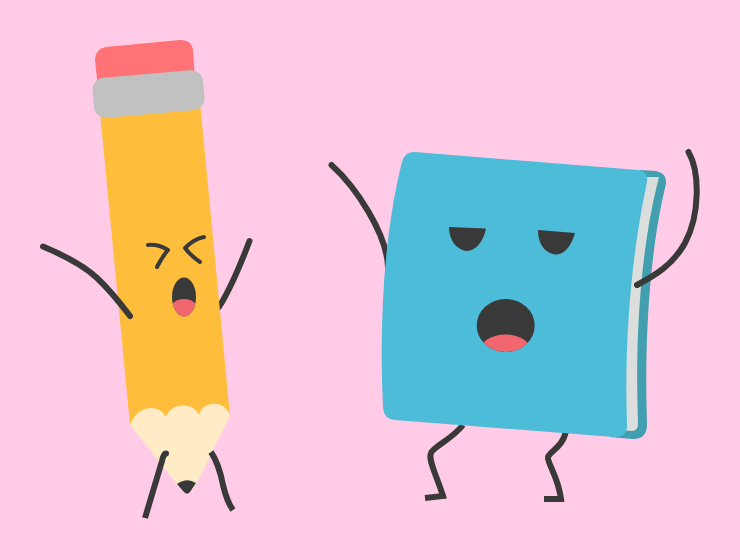
<!DOCTYPE html>
<html lang="en">
<head>
<meta charset="utf-8">
<title>Pencil and book</title>
<style>
:root {
  --pink: #ffcbe6;
  --ink: #393939;
  --eraser: #ff7276;
  --ferrule: #c1c1c1;
  --yellow: #ffbd3c;
  --wood: #ffecc7;
  --blue: #4dbcd9;
  --teal: #419faf;
  --pages: #dbdedd;
  --tongue: #f1666f;
}
html, body { margin: 0; overflow: hidden; background: var(--pink); }
svg { display: block; width: 740px; height: 560px; }
.limb { fill: none; stroke: var(--ink); stroke-width: 6; stroke-linecap: round; stroke-linejoin: round; }
.leg { stroke-linecap: butt; stroke-linejoin: miter; }
.squint { fill: none; stroke: var(--ink); stroke-width: 4; stroke-linecap: round; stroke-linejoin: round; }
.ink { fill: var(--ink); }
.tongue { fill: var(--tongue); }
.eraser { fill: var(--eraser); }
.ferrule { fill: var(--ferrule); }
.barrel { fill: var(--yellow); }
.wood { fill: var(--wood); }
.cover { fill: var(--blue); }
.back-cover { fill: var(--teal); }
.pages { fill: var(--pages); }
</style>
</head>
<body>
<svg viewBox="0 0 740 560" role="img" aria-label="A shouting pencil and a yawning book, both with raised arms">
  <defs>
    <clipPath id="pencil-mouth"><ellipse cx="184" cy="297" rx="12" ry="19.5"/></clipPath>
    <clipPath id="book-mouth"><ellipse cx="505.700" cy="325.500" rx="29" ry="26.500"/></clipPath>
    <clipPath id="tip"><path d="M130 425L187 494L230 415Z"/></clipPath>
  </defs>
  <rect class="background" width="740" height="560" fill="var(--pink)"/>

  <g id="pencil">
    <path class="limb" d="M249.500 241C240 266 231 288 219 307"/>
    <path class="eraser" d="M98 88L95 60Q95 49 106 47L180 40Q191 39 193 50L195 80Z"/>
    <path class="barrel" d="M100 112L200 102L230 416L188 440L130 425Z"/>
    <path class="wood" d="M130 425C138 404 159 404 166 417C171 402 194 402 199 415C203 400 226 400 230 416L196 485Q187 500 177 484Z"/>
    <path class="ink" d="M177 484Q187 477 196 483L190 492Q187 496 183 491Z"/>
    <rect class="ferrule" x="93" y="74" width="111" height="40" rx="12" transform="rotate(-5 148.500 94)"/>
    <path class="limb" d="M43 246.500Q80 262 97 278Q111 291 130 316"/>
    <path class="limb" stroke-linecap="butt" d="M166 453Q163 455 162 461L145 518" style="stroke-linecap:butt"/>
    <circle class="ink" cx="166" cy="453.500" r="3"/>
    <path class="limb leg" d="M211 452Q219 464 223 485Q227 502 233 510"/>
    <path class="squint" d="M148 245Q158 244 168 250Q162 257 157 267"/>
    <path class="squint" d="M204 237Q194 239 185 248Q191 256 200 262"/>
    <ellipse class="ink" cx="184" cy="297" rx="12" ry="19.5"/>
    <ellipse class="tongue" cx="184" cy="310" rx="14" ry="11" clip-path="url(#pencil-mouth)"/>
  </g>

  <g id="book">
    <path class="limb" d="M331.500 165C356 187 387 234 388 267"/>
    <path class="limb leg" d="M463 425C451 440 433 447 431 453C428 460 436 474 443 496L425 498"/>
    <path class="limb leg" d="M566 431C563 447 550 451 548 457C547 463 558 476 561 499L544 499"/>
    <path class="back-cover" d="M640 170L656 171Q667 173 666 184C650 248 644 338 647 424Q647 440 632 439L610 437Z"/>
    <path class="pages" d="M640 177L659 177L657 185C640 255 635 340 638 424Q638 431 632 431L615 430Z"/>
    <path class="cover" d="M415 152L638 170Q649 171 647 182C632 252 624 336 627 424Q628 438 614 437L395 420Q384 419 383 408C379 321 384 234 402 162Q405 151 415 152Z"/>
    <path class="limb" d="M688.500 152C700 172 700 215 685 243C673 265 654 276 637 285"/>
    <path class="ink" d="M449 227L486 228.500C483 243 475 251 466 251C456 249 449 240 449 227Z"/>
    <path class="ink" d="M538 230L575 233C571 247 564 255 555 254.500C544 253 538 243 538 230Z"/>
    <ellipse class="ink" cx="505.700" cy="325.500" rx="29" ry="26.500"/>
    <ellipse class="tongue" cx="505.500" cy="350" rx="25" ry="15.500" clip-path="url(#book-mouth)"/>
  </g>
</svg>
</body>
</html>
----------------------------------------
EXERCISE AIM: Please give back exactly the lines of this listing beginning at the line with "0; overflow: hidden;" and ending with the line with "112L200 102L230 416L188", both included, and nothing else.

RESPONSE BOX:
html, body { margin: 0; overflow: hidden; background: var(--pink); }
svg { display: block; width: 740px; height: 560px; }
.limb { fill: none; stroke: var(--ink); stroke-width: 6; stroke-linecap: round; stroke-linejoin: round; }
.leg { stroke-linecap: butt; stroke-linejoin: miter; }
.squint { fill: none; stroke: var(--ink); stroke-width: 4; stroke-linecap: round; stroke-linejoin: round; }
.ink { fill: var(--ink); }
.tongue { fill: var(--tongue); }
.eraser { fill: var(--eraser); }
.ferrule { fill: var(--ferrule); }
.barrel { fill: var(--yellow); }
.wood { fill: var(--wood); }
.cover { fill: var(--blue); }
.back-cover { fill: var(--teal); }
.pages { fill: var(--pages); }
</style>
</head>
<body>
<svg viewBox="0 0 740 560" role="img" aria-label="A shouting pencil and a yawning book, both with raised arms">
  <defs>
    <clipPath id="pencil-mouth"><ellipse cx="184" cy="297" rx="12" ry="19.5"/></clipPath>
    <clipPath id="book-mouth"><ellipse cx="505.700" cy="325.500" rx="29" ry="26.500"/></clipPath>
    <clipPath id="tip"><path d="M130 425L187 494L230 415Z"/></clipPath>
  </defs>
  <rect class="background" width="740" height="560" fill="var(--pink)"/>

  <g id="pencil">
    <path class="limb" d="M249.500 241C240 266 231 288 219 307"/>
    <path class="eraser" d="M98 88L95 60Q95 49 106 47L180 40Q191 39 193 50L195 80Z"/>
    <path class="barrel" d="M100 112L200 102L230 416L188 440L130 425Z"/>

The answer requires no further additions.